Feb 29, 2016
Changing patient behaviour: knowledge is power, but how should we use it?
Being a London based healthcare communications agency we're lucky enough to be able to drop in at the Royal Society of Medicine. Last week we attended a lecture by Professor Jeremy Nicholson, hosted by The London Clinic and the RSM, looking at the changing landscape of the global health agenda and of medical technologies1.
Preventative medicine has been hailed as the gold standard for a long time, even Benjamin Franklin said that, "an ounce of prevention is worth a pound of cure." Prevention is something we've prioritised through community education, promoting positive lifestyle habits and even vaccines, and these combined form the basis of how we keep ourselves healthy. We've never known more about our health, and health has never been higher up on our list of priorities. But despite our growing understanding, the burden of non-communicable diseases (NCDs) is rising2, and bacterial infections are becoming more difficult to treat3, so why, when we know how to prevent, control and in many cases treat them, is this happening worldwide? And, more importantly, what should be done about it?
According to The World Health Organisation, infections are becoming increasingly difficult to treat due to antimicrobial resistance, with common conditions such as pneumonia and urinary tract infections seeing high spikes in antibiotic resistance3. Firmly on the global health agenda, antimicrobial resistance has been ascribed to over prescribing medications and a lack of new research and development4, it's even been predicted that gonorrhoea may soon become untreatable because a lack of R&D into new forms of drugs able to treat it3.

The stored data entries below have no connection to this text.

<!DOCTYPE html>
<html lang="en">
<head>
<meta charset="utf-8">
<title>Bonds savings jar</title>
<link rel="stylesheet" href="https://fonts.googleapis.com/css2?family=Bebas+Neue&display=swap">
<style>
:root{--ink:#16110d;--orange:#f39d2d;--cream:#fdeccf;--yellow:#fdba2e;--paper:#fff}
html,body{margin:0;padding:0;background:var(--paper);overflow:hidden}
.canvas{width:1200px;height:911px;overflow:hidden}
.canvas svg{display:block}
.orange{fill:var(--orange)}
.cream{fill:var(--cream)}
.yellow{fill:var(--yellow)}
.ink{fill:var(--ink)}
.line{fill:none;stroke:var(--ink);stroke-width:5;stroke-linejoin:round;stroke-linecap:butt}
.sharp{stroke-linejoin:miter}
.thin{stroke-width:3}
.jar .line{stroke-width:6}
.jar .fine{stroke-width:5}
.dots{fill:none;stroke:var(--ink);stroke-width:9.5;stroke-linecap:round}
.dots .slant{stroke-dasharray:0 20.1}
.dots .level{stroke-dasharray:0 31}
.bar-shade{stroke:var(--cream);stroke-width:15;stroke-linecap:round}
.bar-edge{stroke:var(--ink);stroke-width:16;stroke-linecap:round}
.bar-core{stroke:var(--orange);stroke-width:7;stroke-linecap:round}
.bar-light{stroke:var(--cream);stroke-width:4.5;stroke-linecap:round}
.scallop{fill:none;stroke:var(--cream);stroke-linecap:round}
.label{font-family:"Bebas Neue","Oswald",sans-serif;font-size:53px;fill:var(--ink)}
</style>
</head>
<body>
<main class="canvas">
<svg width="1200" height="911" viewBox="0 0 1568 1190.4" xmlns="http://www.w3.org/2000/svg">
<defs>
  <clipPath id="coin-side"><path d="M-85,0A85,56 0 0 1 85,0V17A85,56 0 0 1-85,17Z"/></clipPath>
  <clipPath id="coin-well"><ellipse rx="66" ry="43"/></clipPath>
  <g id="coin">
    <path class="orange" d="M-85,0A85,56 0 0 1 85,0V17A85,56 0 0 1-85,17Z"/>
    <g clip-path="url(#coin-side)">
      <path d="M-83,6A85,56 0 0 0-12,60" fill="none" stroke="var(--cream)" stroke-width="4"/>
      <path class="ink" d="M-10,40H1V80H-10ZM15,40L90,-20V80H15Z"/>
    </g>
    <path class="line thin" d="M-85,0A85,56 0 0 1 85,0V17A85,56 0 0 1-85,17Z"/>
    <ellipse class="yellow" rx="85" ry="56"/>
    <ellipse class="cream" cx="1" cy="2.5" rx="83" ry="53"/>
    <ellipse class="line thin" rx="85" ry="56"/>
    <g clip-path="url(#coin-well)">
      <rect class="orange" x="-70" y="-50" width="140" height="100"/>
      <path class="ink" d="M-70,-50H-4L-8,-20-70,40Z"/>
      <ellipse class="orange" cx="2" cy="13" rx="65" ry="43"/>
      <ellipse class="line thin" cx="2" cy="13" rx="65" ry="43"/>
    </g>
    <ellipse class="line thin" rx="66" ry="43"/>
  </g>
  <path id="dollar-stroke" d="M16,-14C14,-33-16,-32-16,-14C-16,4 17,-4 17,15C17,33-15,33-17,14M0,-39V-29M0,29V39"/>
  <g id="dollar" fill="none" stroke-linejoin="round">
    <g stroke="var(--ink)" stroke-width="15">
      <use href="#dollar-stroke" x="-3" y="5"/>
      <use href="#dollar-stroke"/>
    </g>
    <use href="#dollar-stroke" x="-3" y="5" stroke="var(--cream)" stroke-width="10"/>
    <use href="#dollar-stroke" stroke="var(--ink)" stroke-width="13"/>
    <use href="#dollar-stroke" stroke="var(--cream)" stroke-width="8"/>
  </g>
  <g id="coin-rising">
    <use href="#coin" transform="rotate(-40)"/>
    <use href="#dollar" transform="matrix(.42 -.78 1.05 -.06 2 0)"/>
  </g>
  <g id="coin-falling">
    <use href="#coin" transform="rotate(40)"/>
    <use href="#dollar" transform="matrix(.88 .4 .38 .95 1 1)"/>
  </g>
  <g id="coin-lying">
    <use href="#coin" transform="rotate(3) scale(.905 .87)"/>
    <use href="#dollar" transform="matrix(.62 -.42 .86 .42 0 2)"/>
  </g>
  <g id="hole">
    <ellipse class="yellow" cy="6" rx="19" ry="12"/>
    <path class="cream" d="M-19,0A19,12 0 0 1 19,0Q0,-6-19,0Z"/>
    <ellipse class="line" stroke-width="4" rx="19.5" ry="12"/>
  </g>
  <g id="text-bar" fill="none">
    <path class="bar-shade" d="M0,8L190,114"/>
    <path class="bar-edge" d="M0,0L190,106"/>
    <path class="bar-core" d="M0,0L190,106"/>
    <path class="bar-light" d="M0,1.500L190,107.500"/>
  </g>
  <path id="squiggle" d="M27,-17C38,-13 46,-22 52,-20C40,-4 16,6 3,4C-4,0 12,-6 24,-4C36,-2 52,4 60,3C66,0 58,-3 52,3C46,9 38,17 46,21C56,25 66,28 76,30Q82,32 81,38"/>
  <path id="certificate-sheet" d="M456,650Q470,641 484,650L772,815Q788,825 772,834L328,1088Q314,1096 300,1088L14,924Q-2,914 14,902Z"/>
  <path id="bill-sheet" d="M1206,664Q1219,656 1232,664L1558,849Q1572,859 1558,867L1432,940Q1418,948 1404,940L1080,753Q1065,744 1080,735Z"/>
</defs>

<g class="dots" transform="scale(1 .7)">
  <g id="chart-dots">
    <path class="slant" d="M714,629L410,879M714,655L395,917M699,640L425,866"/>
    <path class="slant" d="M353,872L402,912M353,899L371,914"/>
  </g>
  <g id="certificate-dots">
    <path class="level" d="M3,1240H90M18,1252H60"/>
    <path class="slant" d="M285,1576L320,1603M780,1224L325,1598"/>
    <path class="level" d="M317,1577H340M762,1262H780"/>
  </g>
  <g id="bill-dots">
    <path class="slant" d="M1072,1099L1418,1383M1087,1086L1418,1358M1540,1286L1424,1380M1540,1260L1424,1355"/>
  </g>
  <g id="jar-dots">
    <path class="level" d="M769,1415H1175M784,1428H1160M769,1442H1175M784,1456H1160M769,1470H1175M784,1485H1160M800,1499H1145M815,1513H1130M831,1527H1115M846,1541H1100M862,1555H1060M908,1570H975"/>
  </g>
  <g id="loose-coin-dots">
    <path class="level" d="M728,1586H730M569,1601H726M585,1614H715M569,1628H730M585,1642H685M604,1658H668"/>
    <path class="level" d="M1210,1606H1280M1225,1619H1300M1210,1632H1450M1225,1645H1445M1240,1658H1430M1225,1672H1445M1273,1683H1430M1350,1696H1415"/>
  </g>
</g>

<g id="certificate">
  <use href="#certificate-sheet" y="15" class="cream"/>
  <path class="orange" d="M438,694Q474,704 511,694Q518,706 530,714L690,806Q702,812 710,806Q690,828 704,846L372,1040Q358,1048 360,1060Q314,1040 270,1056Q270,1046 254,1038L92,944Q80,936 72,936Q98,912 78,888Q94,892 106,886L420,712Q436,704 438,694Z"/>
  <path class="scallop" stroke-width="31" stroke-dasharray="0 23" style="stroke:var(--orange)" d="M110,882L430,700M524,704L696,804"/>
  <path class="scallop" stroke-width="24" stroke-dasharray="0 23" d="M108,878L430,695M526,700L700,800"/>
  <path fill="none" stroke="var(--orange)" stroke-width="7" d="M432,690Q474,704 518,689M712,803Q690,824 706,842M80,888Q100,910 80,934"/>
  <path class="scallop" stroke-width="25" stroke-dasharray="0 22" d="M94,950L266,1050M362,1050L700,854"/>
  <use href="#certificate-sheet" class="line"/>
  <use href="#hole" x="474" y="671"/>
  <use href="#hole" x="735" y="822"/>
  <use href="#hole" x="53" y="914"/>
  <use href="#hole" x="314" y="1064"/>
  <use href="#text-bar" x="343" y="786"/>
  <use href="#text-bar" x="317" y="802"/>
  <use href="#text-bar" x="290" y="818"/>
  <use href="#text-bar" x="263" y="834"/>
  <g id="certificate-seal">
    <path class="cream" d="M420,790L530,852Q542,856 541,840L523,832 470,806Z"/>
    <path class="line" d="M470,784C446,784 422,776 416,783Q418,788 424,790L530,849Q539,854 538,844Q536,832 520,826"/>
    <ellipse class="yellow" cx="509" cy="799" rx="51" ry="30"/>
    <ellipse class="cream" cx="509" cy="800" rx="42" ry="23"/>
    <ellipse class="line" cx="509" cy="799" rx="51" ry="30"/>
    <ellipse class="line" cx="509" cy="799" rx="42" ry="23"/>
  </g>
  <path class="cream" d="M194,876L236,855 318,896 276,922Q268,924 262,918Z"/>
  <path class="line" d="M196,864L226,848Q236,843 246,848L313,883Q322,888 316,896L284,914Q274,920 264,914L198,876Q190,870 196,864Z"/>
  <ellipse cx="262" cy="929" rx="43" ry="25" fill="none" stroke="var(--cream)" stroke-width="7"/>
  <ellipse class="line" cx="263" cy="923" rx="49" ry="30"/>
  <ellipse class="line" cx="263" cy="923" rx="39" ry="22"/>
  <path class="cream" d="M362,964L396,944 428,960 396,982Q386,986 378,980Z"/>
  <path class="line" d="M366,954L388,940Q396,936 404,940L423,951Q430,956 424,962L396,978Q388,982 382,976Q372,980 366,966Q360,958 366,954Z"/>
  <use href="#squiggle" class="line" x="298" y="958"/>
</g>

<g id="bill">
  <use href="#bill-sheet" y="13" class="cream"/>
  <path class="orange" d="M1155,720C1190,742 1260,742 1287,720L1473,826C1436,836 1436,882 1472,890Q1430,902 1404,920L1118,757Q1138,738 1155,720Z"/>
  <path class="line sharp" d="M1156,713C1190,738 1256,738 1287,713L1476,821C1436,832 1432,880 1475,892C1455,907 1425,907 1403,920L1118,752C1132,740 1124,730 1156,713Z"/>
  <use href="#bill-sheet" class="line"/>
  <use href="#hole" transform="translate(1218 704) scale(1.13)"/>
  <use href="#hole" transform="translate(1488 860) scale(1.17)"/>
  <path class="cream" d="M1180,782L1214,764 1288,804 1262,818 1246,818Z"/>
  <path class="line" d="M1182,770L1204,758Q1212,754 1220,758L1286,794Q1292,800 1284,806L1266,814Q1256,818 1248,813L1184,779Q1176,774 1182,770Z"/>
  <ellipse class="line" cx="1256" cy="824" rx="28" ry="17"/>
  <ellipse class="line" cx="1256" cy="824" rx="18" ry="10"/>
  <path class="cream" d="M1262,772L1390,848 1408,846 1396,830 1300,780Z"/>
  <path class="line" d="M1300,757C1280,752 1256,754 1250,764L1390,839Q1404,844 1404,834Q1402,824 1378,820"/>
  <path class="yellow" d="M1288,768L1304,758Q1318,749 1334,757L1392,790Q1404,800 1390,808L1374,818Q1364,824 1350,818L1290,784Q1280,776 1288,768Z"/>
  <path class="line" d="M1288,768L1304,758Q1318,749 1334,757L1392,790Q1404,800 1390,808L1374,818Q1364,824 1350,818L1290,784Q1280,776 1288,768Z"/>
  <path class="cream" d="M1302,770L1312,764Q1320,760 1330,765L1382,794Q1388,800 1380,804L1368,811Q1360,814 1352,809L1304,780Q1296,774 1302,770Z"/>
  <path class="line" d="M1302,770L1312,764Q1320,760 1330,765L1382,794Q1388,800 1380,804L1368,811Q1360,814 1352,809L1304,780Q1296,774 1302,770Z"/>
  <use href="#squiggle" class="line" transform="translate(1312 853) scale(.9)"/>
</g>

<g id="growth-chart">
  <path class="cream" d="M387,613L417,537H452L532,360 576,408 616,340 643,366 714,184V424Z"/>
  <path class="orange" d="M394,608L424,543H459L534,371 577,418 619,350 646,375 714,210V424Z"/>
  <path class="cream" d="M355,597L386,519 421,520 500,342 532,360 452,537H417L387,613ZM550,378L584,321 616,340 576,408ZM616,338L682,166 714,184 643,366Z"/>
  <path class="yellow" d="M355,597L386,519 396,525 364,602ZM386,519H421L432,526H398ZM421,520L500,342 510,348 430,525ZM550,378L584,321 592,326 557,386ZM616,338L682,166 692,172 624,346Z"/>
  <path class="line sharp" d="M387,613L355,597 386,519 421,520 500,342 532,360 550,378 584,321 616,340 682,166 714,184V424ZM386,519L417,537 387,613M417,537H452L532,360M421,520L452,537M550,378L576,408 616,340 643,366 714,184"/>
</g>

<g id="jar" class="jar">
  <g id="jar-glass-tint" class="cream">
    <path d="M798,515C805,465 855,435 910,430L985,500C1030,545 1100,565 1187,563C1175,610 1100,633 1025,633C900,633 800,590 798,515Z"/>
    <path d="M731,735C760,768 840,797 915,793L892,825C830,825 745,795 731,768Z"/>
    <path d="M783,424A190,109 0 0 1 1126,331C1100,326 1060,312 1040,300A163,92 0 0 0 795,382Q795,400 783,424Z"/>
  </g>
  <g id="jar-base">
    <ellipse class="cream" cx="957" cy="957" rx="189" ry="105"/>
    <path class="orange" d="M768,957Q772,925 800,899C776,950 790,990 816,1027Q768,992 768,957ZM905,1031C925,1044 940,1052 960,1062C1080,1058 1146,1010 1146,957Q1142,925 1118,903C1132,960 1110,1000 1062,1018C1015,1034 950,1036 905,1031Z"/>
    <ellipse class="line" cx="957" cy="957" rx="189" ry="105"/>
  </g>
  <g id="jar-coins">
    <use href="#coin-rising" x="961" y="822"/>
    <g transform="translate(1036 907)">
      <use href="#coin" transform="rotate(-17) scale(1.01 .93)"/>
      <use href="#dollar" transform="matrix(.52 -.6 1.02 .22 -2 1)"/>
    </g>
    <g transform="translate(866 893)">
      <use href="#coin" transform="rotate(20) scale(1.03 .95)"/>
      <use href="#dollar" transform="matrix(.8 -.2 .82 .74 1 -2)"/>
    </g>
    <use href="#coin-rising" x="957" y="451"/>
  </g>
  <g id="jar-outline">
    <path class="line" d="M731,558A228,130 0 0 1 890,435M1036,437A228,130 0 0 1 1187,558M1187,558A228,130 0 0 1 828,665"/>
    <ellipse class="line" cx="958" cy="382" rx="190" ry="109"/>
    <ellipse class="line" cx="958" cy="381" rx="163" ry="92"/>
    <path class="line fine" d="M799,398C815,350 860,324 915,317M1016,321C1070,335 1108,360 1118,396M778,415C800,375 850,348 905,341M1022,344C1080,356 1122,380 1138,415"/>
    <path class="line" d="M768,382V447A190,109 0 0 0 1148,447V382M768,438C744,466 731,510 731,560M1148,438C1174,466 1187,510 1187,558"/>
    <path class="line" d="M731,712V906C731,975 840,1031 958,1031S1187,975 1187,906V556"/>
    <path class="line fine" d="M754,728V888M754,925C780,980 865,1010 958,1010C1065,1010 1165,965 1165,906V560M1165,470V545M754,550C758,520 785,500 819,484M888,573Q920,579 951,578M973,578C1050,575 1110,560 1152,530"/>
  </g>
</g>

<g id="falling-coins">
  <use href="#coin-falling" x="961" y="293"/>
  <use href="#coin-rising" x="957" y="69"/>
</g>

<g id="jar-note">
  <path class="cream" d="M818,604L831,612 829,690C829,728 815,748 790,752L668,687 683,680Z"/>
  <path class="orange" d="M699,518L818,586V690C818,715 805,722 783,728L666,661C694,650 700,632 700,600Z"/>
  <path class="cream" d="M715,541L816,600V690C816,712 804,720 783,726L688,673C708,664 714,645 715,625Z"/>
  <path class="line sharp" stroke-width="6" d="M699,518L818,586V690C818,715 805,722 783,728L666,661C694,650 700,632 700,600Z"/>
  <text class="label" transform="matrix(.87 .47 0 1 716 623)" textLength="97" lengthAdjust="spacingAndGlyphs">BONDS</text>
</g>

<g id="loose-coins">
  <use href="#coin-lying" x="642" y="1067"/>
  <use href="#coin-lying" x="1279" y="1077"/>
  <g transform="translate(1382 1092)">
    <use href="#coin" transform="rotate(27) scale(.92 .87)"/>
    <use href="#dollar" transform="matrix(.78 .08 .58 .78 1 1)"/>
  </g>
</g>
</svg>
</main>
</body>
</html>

NCDs, another priority for global health organisations, are accountable for 63% of deaths worldwide2. Typically attributable to negative lifestyle habits, prevention of these conditions is considered within reach by identifying the early risk factors and helping individuals avoid them. But with NCDs, like type two diabetes and cardiovascular disease, expected to rise by 17% globally over the next ten years, more effective communication and education may still be needed2. In the face of all our efforts to prevent these conditions, it's clear that further steps are required to slow down the increasing health burden of long term, chronic illnesses.
Many are asking what we should be doing about these two pressing health issues, and many are offering advice. The estimates for the growing burden of these diseases show that, in the current form, prevention efforts may not be enough and the pressures on healthcare systems will continue to grow.
Identifying the risk factors, and changing behaviour to reflect these risk factors, are two very different practices - and needs a comprehensive communication and education plan to see real life change.